Ralph and Margie Gee of Burbank never expected their protests over airport noise and expansion plans to tie up their home in a lengthy court dispute.
But when they and other homeowners filed suit and their fight with the Burbank-Glendale-Pasadena Airport Authority turned ugly, airport officials filed a notice of lis pendens --meaning that the Gees' home is now the subject of litigation--and they can expect a tough time selling or refinancing it until the airport authority drops its claim.
About 400 nearby residents, who like the Gees sued the authority in 1982, face the same consequences.
The Gees and their neighbors are not alone. A growing number of homeowner groups and community activists in Southern California and across the country are learning the hard way that what they say and what they do can get them sued.
Real estate developers, along with public agencies, schoolteachers and city council members, are suing community activists over proposed building moratoriums, ballot initiatives, charges of incompetence, recall petitions and even unfriendly letters to the editor.
The charges brought against individuals and groups may include defamation of character, nuisance, interference with economic advantage, malicious prosecution, abuse of the legal process and even emotional distress.
Homeowners who try to stymie new construction projects are particularly vulnerable as a small but growing number of builders discover that conflict is sometimes more effective than compromise, and that a lawsuit, or even the threat of a suit, can quiet homeowner protests.
"It takes time and money to counter such claims," said Margie Gee. "It's taking democracy away."
Suits aimed at community activists have become common enough that they've even been given a name: "strategic lawsuits against public participation," or SLAPPs.
Hundreds, perhaps thousands, of SLAPPs are filed every year, report Penelope Canan and George W. Pring, two University of Denver law professors whose researchers came up with the "SLAPP" nickname as part of an ongoing study.
While most developers and other plaintiffs see their SLAPP suits as the only way to counter unfair opposition, Canan and Pring take the position that these suits seek to stifle public participation in politics. "We think of them as bogus lawsuits," Canan said.

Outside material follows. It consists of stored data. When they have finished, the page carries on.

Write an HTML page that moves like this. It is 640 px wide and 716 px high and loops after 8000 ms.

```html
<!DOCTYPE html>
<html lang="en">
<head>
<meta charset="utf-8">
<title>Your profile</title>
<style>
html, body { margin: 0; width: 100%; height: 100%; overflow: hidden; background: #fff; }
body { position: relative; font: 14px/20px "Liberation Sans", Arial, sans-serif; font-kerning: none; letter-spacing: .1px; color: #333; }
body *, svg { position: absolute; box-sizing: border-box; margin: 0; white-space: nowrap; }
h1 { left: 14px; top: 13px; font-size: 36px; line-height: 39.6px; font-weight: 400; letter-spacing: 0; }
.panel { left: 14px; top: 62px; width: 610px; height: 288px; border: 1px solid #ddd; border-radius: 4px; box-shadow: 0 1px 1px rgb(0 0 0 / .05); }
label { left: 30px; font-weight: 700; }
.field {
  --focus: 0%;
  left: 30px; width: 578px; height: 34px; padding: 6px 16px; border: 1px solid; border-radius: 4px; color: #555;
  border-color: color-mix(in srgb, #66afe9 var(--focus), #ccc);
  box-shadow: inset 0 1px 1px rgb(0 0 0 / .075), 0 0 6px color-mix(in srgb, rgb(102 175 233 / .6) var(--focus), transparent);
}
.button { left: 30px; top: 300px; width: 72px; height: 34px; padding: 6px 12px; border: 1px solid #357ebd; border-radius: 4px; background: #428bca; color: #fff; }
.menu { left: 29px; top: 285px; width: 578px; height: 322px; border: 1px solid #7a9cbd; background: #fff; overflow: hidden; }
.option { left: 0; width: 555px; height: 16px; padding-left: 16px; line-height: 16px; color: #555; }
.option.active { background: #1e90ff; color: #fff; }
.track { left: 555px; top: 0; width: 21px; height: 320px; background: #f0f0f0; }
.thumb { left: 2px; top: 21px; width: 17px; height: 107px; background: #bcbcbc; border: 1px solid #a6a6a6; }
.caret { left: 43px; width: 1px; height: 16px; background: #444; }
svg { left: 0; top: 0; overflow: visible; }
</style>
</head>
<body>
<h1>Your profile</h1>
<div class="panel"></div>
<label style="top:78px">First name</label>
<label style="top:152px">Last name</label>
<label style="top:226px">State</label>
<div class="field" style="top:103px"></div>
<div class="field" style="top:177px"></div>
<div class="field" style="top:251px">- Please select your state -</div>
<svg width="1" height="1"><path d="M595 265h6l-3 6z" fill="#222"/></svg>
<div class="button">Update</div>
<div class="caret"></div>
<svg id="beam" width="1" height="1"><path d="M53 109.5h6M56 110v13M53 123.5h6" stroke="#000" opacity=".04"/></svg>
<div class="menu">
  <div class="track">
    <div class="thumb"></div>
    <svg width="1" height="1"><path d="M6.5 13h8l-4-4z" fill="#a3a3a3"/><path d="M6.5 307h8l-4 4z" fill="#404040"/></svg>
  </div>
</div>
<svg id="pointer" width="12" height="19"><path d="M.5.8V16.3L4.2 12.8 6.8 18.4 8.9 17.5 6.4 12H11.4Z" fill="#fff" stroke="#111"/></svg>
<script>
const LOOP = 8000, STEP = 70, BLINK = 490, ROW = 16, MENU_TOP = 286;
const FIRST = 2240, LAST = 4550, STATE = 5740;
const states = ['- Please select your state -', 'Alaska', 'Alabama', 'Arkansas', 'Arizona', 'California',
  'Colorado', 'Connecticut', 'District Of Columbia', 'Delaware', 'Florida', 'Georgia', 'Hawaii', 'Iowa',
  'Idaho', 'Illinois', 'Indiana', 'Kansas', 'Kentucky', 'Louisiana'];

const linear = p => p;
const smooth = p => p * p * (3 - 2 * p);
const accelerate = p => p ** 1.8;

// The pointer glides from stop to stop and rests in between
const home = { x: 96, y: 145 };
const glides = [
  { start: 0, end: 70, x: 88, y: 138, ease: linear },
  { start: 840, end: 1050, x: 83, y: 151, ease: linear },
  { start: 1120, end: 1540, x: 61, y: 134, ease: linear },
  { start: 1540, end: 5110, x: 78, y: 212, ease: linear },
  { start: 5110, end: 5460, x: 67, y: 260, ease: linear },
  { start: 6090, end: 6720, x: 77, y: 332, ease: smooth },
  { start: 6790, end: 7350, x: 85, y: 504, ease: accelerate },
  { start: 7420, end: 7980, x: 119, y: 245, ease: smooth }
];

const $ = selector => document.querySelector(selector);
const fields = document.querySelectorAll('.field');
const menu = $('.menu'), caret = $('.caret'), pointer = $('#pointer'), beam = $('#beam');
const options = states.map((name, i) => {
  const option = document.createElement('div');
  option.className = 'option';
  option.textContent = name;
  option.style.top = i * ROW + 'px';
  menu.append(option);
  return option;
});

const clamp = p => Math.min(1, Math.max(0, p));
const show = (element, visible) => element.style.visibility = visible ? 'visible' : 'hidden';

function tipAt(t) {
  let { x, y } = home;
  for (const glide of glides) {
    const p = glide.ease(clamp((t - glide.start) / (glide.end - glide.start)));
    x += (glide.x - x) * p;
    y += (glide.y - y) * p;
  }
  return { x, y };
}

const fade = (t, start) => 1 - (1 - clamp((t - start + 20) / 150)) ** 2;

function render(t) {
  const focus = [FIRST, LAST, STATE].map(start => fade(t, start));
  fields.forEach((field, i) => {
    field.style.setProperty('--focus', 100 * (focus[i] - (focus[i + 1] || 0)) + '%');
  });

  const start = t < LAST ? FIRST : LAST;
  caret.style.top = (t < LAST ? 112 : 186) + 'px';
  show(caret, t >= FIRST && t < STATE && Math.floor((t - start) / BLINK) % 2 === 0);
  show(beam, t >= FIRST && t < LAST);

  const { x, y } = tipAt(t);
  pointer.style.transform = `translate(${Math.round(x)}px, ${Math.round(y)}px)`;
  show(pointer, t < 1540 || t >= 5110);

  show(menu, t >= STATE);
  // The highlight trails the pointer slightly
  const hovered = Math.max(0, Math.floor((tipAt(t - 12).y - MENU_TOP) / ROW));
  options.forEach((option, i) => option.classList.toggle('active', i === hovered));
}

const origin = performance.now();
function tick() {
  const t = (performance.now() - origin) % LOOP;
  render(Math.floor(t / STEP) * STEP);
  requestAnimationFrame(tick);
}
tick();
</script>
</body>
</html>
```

SLAPP suits, she argued, violate the petition clause of the First Amendment to the U.S. Constitution, which protects private citizens who petition the government. And because most citizen groups are essentially petitioning the government to control the private sector, she believes, their activities should be protected.
Based on their study of several hundred SLAPPs, the University of Denver researchers found that the average SLAPP asks for $9 million in damages and lasts about three years before getting resolved. Such actions are also most popular in California, New York and Colorado.
Most SLAPPs, the Denver professors said, eventually get thrown out of court on constitutional grounds. And a sizable number of cases result in what's known as a SLAPP-back, where the finally victorious homeowners then sue the developer for suing them.
Very few developers win in court, Canan said, adding that experienced developers "know the value of good public relations" and they recognize that suing the community may do more harm than good.
Most developers who do file or threaten a SLAPP suit don't expect to win, Pring said, but SLAPPs are "seen as a way to silence the opposition."
For the Burbank-Glendale-Pasadena Airport Authority, filing a notice of lis pendens was intended to persuade dissident homeowners to sign navigation easements that give the airport rights to schedule takeoffs and landings over adjacent homes.
Without such an easement, expanding flight schedules and facilities becomes more difficult for the airport. And, said airport spokesman Victor J. Gill, "we have to protect our interests."
Among California homeowner groups facing SLAPP suits:
--A group of homeowners in Thousand Oaks has put up its community center as collateral for a court judgment won by the Lang Ranch Co.
The Westlake North Property Assn. originally filed suit against Lang Ranch and the City of Thousand Oaks in an attempt to block a mixed-use project that the homeowners believed didn't have a proper environmental impact report.
Not only did the homeowners lose their bid for a hearing, but the judge, at the urging of the developer, imposed sanctions totaling $750,000 against the homeowners and their attorneys. Fearing they would be held personally liable for the judgment, the homeowners settled with Lang Ranch and other defendants named in their suit.
The group's attorneys have appealed the decision and are seeking to reverse the sanctions imposed by the U.S. District Court.